Blues Boulevard Jazz is the locals' destination for live jazz, beat poetry and open mic nights. This bar feels like it's straight out of the early 20th century and serves signature cocktails, such as a blueberry pomegranate martini named for jazz great Miles Davis.
If donuts are your weakness, visit the “dueling” Krispy Kreme shops on North Church Street. Snack on a hot glazed donut from the working shop, then stroll across the street to see the original shop built in 1969. For donuts with a more local flavor, visit Downtown Deli & Donuts, a charming eatery in the heart of downtown Spartanburg. In addition to offering expansive breakfast, lunch and brunch menus made with fresh, often organic ingredients, the shop has its own menu of artisanal, small-batch donuts served daily in its intimate atmosphere.
Little River Coffee Bar is another place for signature tastes of Spartanburg. Little River Coffee is roasted in Spartanburg and served in a cozy location on W. Main Street. Pick up a batch of their beans while you sip on a handcrafted latte.

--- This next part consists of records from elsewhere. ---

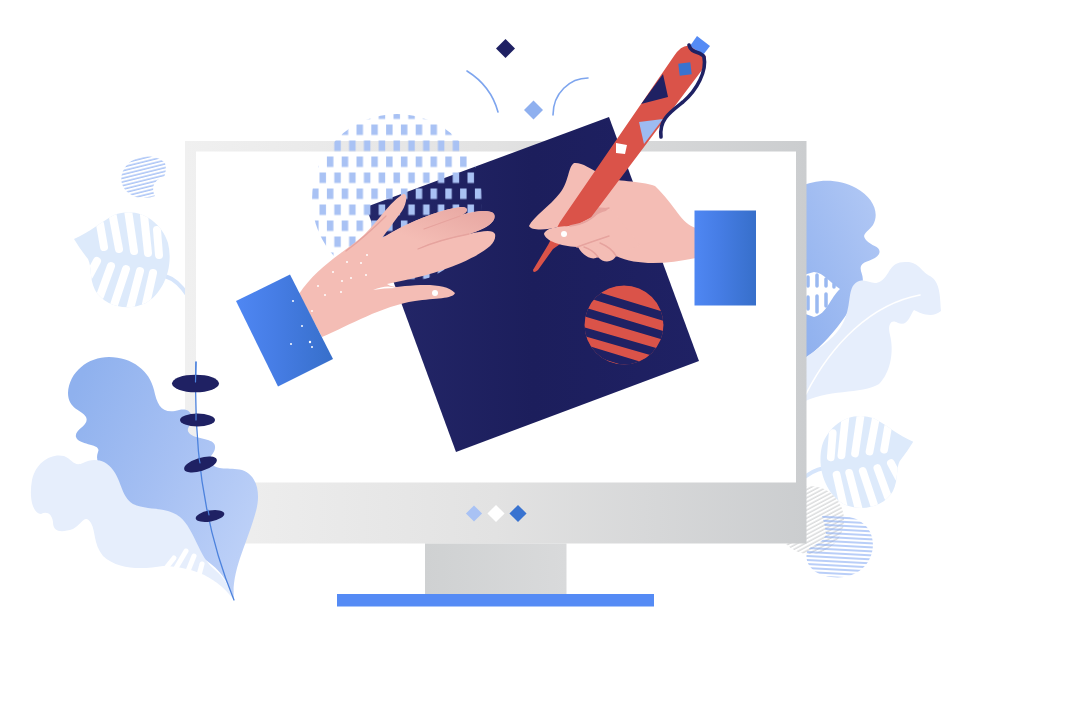
<!DOCTYPE html>
<html lang="en">
<head>
<meta charset="utf-8">
<title>Hands drawing on a desktop screen</title>
<style>
:root{--navy:#1f2163;--blue:#558bf5;--deep:#3973d0;--sky:#9dbbf1;--pale:#ddeafb;--mist:#e6eefc;--skin:#f4bdb5;--skin-shade:#e6a39e;--red:#da5349;--white:#fff}
html,body{margin:0;background:var(--white);overflow:hidden}
svg{display:block;width:1072px;height:706px}
.navy{fill:var(--navy)}.blue{fill:var(--blue)}.deep{fill:var(--deep)}.sky{fill:var(--sky)}
.pale{fill:var(--pale)}.mist{fill:var(--mist)}.skin{fill:var(--skin)}.shade{fill:var(--skin-shade)}
.red{fill:var(--red)}.white{fill:var(--white)}
.line{fill:none;stroke-linecap:round}
.vein{fill:none;stroke:var(--white);stroke-linecap:round}
.slit{fill:none;stroke:var(--white);stroke-width:8;stroke-linecap:round}
</style>
</head>
<body>
<svg viewBox="0 0 1072 706" role="img" aria-label="Two hands drawing on a navy sheet in front of a desktop screen, framed by blue leaves">
<defs>
<linearGradient id="bezel"><stop offset="0" stop-color="#f0f0f0"/><stop offset=".5" stop-color="#e2e2e2"/><stop offset="1" stop-color="#cbcdcf"/></linearGradient>
<linearGradient id="stand"><stop offset="0" stop-color="#cfd1d2"/><stop offset="1" stop-color="#d9dadb"/></linearGradient>
<linearGradient id="sleeve"><stop offset="0" stop-color="#4f87f3"/><stop offset=".4" stop-color="#467de5"/><stop offset="1" stop-color="#376fca"/></linearGradient>
<linearGradient id="sheet"><stop offset="0" stop-color="#242769"/><stop offset=".5" stop-color="#1c1e5c"/><stop offset="1" stop-color="#1f2164"/></linearGradient>
<linearGradient id="leafLeft" x1="0" y1=".2" x2="1" y2=".8"><stop offset="0" stop-color="#8fb1ee"/><stop offset=".5" stop-color="#a6c0f3"/><stop offset="1" stop-color="#bfd2f8"/></linearGradient>
<linearGradient id="leafRight" x1="1" y1="0" x2="0" y2="1"><stop offset="0" stop-color="#b3c9f5"/><stop offset="1" stop-color="#8dafee"/></linearGradient>
<linearGradient id="handShade" x1="0" y1="1" x2="1" y2="0"><stop offset=".3" stop-color="#f4bdb5"/><stop offset="1" stop-color="#e6a5a0"/></linearGradient>
<pattern id="dashes" x="356.500" y="124.500" width="14.800" height="32" patternUnits="userSpaceOnUse">
<path d="M0 0h6.500v10.500h-6.500zM7.400 16h6.500v10.500h-6.500z" fill="#a9c2f4"/>
</pattern>
<pattern id="hatchBlue" width="8" height="4" patternUnits="userSpaceOnUse" patternTransform="rotate(3)"><path d="M0 1H8" stroke="#7fa6f2" stroke-width="1.100"/></pattern>
<pattern id="hatchSmall" width="8" height="3.600" patternUnits="userSpaceOnUse" patternTransform="rotate(-14)"><path d="M0 1H8" stroke="#8caff3" stroke-width="1.100"/></pattern>
<pattern id="hatchGrey" width="8" height="3.600" patternUnits="userSpaceOnUse" patternTransform="rotate(-28)"><path d="M0 1H8" stroke="#c9cacc" stroke-width="1"/></pattern>
<clipPath id="badge"><circle cx="624" cy="325" r="39.500"/></clipPath>
<path id="penShape" d="M533 270L548 245L560 222L674 56Q682 44 690 46L705 55Q708 60 702 70L583 228L553 249L538 270Q533 274 533 270Z"/>
<clipPath id="penClip"><use href="#penShape"/></clipPath>
<path id="monstera" d="M74 239C90 232 101 222 114 215C138 206 161 221 168 243C174 268 163 293 146 303C127 312 104 306 95 290C89 278 92 267 88 259Q80 249 74 239Z"/>
<clipPath id="monsteraClip"><use href="#monstera"/></clipPath>
<g id="slottedLeaf">
<use href="#monstera" class="pale"/>
<g class="slit" clip-path="url(#monsteraClip)"><path d="M104 247L100 224M119 249L112 212M134 251L128 210M148 253L144 215M159 255L157 230M97 261L89 276M111 266L100 296M126 269L113 308M140 271L130 309M153 273L146 304"/></g>
</g>
<path id="diamond" d="M0 -9.500L9.500 0L0 9.500L-9.500 0Z"/>
</defs>

<rect class="white" width="1072" height="706"/>

<g id="right-foliage">
<path fill="url(#leafRight)" d="M800 362V187C815 179 838 178 856 188C873 197 880 213 873 225C867 233 861 234 866 240C872 247 882 246 879 254C875 261 864 260 861 266C859 273 866 276 861 286C852 312 826 346 800 362Z"/>
<path class="white" d="M840 289C829 282 824 273 814 272L800 276V312L814 317C827 314 830 298 840 289Z"/>
<path class="line" stroke="#9ab9f1" stroke-width="3.500" d="M808 277V286M817 275V286M826 279V286M834 284V287M808 297V309M817 296V312M826 294V306"/>
<path class="mist" d="M800 404V362C815 349 835 341 844 321C852 304 847 288 857 282C867 277 872 287 881 281C891 274 889 262 905 262C919 261 921 272 930 276C940 282 940 295 941 311C932 319 920 313 914 310C910 315 908 327 898 323C892 319 887 323 890 335C894 351 891 372 879 384C862 395 826 388 800 404Z"/>
<path class="vein" stroke-width="1.600" d="M806 394C832 343 872 304 920 295"/>
<path class="line" stroke="#d6e5fb" stroke-width="4" d="M800 481Q812 470 824 468"/>
<use href="#slottedLeaf" transform="matrix(-.97 0 0 .97 985 210)"/>
<circle cx="810" cy="520" r="34" fill="url(#hatchGrey)"/>
<path d="M822 516C846 512 873 519 873 545C872 569 851 580 831 577C814 575 804 564 807 552C810 544 823 545 826 534Q825 524 822 516Z" fill="url(#hatchBlue)"/>
</g>

<g id="left-back-foliage">
<path d="M165 163C158 155 141 154 130 162C118 172 119 187 130 194C139 200 149 198 155 196C151 188 153 180 164 177Q167 170 165 163Z" fill="url(#hatchSmall)"/>
<path class="line" stroke="#d6e5fb" stroke-width="4" d="M165 276Q178 280 188 296"/>
<use href="#slottedLeaf"/>
</g>

<g id="monitor">
<rect x="185" y="141" width="621.500" height="402.500" fill="url(#bezel)"/>
<rect class="white" x="196" y="151.500" width="600" height="331"/>
<rect x="425" y="543.500" width="141.500" height="51" fill="url(#stand)"/>
<rect class="blue" x="337" y="594" width="317" height="12.500"/>
<use href="#diamond" fill="#a9c2f4" transform="translate(474 513.500) scale(.85)"/>
<use href="#diamond" class="white" transform="translate(496 513.500) scale(.9)"/>
<use href="#diamond" class="deep" transform="translate(518 513.500) scale(.9)"/>
</g>

<g id="sheet-with-pattern">
<path fill="url(#sheet)" d="M366 207L609 117L699 361L456 452Z"/>
<circle cx="397" cy="199" r="85" fill="url(#dashes)"/>
<g clip-path="url(#badge)">
<circle cx="624" cy="325" r="40" class="red"/>
<path class="line" stroke="#1f2163" stroke-width="8.500" d="M580 291L672 319M575 309L672 338M575 329L672 357M578 347L650 369"/>
</g>
</g>

<g id="sparks">
<use href="#diamond" class="navy" transform="translate(505.500 48.500)"/>
<use href="#diamond" fill="#8fb0ef" transform="translate(533.500 110)"/>
<path class="line" stroke="#7ea5ee" stroke-width="1.600" d="M467 71Q491 86 498 112M553 115C553 93 570 78 588 78"/>
</g>

<g id="left-hand">
<path class="skin" d="M299 294C314 271 337 256 357 241C376 226 385 206 403 194C408 193 407 203 402 211L382 238C408 222 438 210 461 207C470 207 468 213 461 215C475 211 490 209 494 214C497 221 488 228 469 234C482 231 493 229 495 234C497 244 485 252 461 263C438 273 412 279 387 284C393 288 399 287 405 286C427 284 447 284 455 293C453 299 435 298 415 301C382 306 350 325 322 337Z"/>
<path fill="url(#handShade)" d="M378 241C408 222 438 210 461 207C470 207 468 213 460 216C475 211 490 209 494 214C497 221 488 228 469 234C442 240 420 250 394 253Z"/>
<path class="line" stroke="#e6a39e" stroke-width="1.300" d="M460 216L424 229M469 234Q438 240 418 249M386 216Q366 236 346 251"/>
<path class="white" d="M373 290Q387 284 396 288Q384 288 373 290Z"/>
<circle class="white" cx="435" cy="293" r="3"/>
<g class="white"><circle cx="333" cy="272" r="1"/><circle cx="347" cy="262" r="1"/><circle cx="367" cy="255" r="1"/><circle cx="361" cy="263" r="1"/><circle cx="342" cy="281" r="1"/><circle cx="325" cy="295" r="1"/><circle cx="351" cy="278" r="1"/><circle cx="312" cy="311" r="1"/><circle cx="341" cy="292" r="1"/><circle cx="366" cy="275" r="1"/><circle cx="318" cy="286" r="1"/></g>
<path fill="url(#sleeve)" d="M236 301L290 274.500L333 359L278 386.500Z"/>
<g class="white"><circle cx="293" cy="301" r="1"/><circle cx="302" cy="326" r="1"/><circle cx="291" cy="344" r="1"/><circle cx="310" cy="342" r="1.200"/><circle cx="312" cy="347" r="1"/></g>
</g>

<g id="right-hand-and-pen">
<path class="skin" d="M696 228C681 224 676 206 655 186C640 180 616 183 602 175C590 168 581 162 574 163C568 167 569 182 560 193C550 206 533 217 529 226C531 231 548 230 558 227L578 247C583 256 592 261 598 257C604 264 613 262 616 256C638 266 666 264 696 258Z"/>
<path class="shade" d="M558 227L592 207L609 208L585 232Z"/>
<use href="#penShape" class="red"/>
<g clip-path="url(#penClip)">
<path class="navy" d="M641 104L663 74L668 97Z"/>
<path class="sky" d="M639 122L663 119L644 144Z"/>
<use href="#diamond" class="deep" transform="translate(685 69) rotate(38) scale(.9)"/>
</g>
<path class="white" d="M616 143L627 145L625 154L616 153Z"/>
<path class="blue" d="M697 36L710 46L703 55L690 46Z"/>
<path class="line" stroke="#1f2163" stroke-width="3.600" d="M689 45C691 54 701 51 704 57C707 71 697 90 683 102C669 113 659 120 661 137"/>
<path class="skin" d="M544 234C546 227 562 226 573 226C590 220 598 211 612 210L640 245L616 256C606 248 590 243 577 247C560 246 546 241 544 234Z"/>
<path class="line" stroke="#e6a39e" stroke-width="1.500" d="M577 247Q594 241 609 236M598 257Q593 250 584 247M616 256Q612 248 600 243M570 226Q589 224 600 210L609 208"/>
<circle class="white" cx="564" cy="234" r="3"/>
<rect x="694.500" y="210.500" width="61.500" height="95" fill="url(#sleeve)"/>
</g>

<g id="left-front-foliage">
<path fill="url(#leafLeft)" d="M234 600C226 570 203 553 172 546C140 540 127 505 110 478C103 466 94 464 98 452C102 443 79 446 76 437C74 429 90 426 86 417C82 410 68 409 68 393C69 372 88 357 109 357C132 357 150 371 154 390C157 404 161 413 175 411C184 408 191 409 192 418C190 428 185 429 190 434C198 440 214 438 215 446C216 454 207 456 211 463C216 471 229 467 242 470C257 475 261 493 256 511C247 545 231 570 234 600Z"/>
<path class="mist" d="M234 600C213 572 186 567 163 566C145 569 119 571 103 556C93 543 96 532 91 523C85 513 82 524 73 529C61 533 53 532 53 522C52 514 47 511 41 514C32 513 29 497 32 480C36 462 51 453 64 456C73 460 74 467 83 463C93 458 105 459 113 470C122 482 121 496 133 504C148 511 166 506 180 517C195 530 199 557 214 569Q228 580 234 600Z"/>
<path class="line" stroke="#fff" stroke-width="5" d="M174 558L166 568M186 551L176 568M194 556L188 571M202 564L199 575"/>
<path class="line" stroke="#4c82dd" stroke-width="1.300" d="M196 362C193 450 205 530 234 600"/>
<g class="navy">
<ellipse cx="195.500" cy="383.500" rx="23.500" ry="8.800"/>
<ellipse cx="197.500" cy="420" rx="17.500" ry="6.500"/>
<ellipse cx="200.500" cy="464.500" rx="17" ry="6.500" transform="rotate(-17 200.500 464.500)"/>
<ellipse cx="210" cy="516" rx="14.500" ry="5.500" transform="rotate(-10 210 516)"/>
</g>
<path class="line" stroke="#4c82dd" stroke-width="1.200" d="M196 362L195.500 382M196 414V420M199 458L200 463M208 510L209 515"/>
</g>
</svg>
</body>
</html>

The Nu-Way Lounge, a Spartanburg staple, offers visitors a look at the city's underground culture. If you're in search of a drink, Nu-Way can serve you something strong, but the real attraction here is the bar's world-famous Redneck Burger — a massive beef patty topped with homemade pimento cheese and chili and lauded by the Food Network.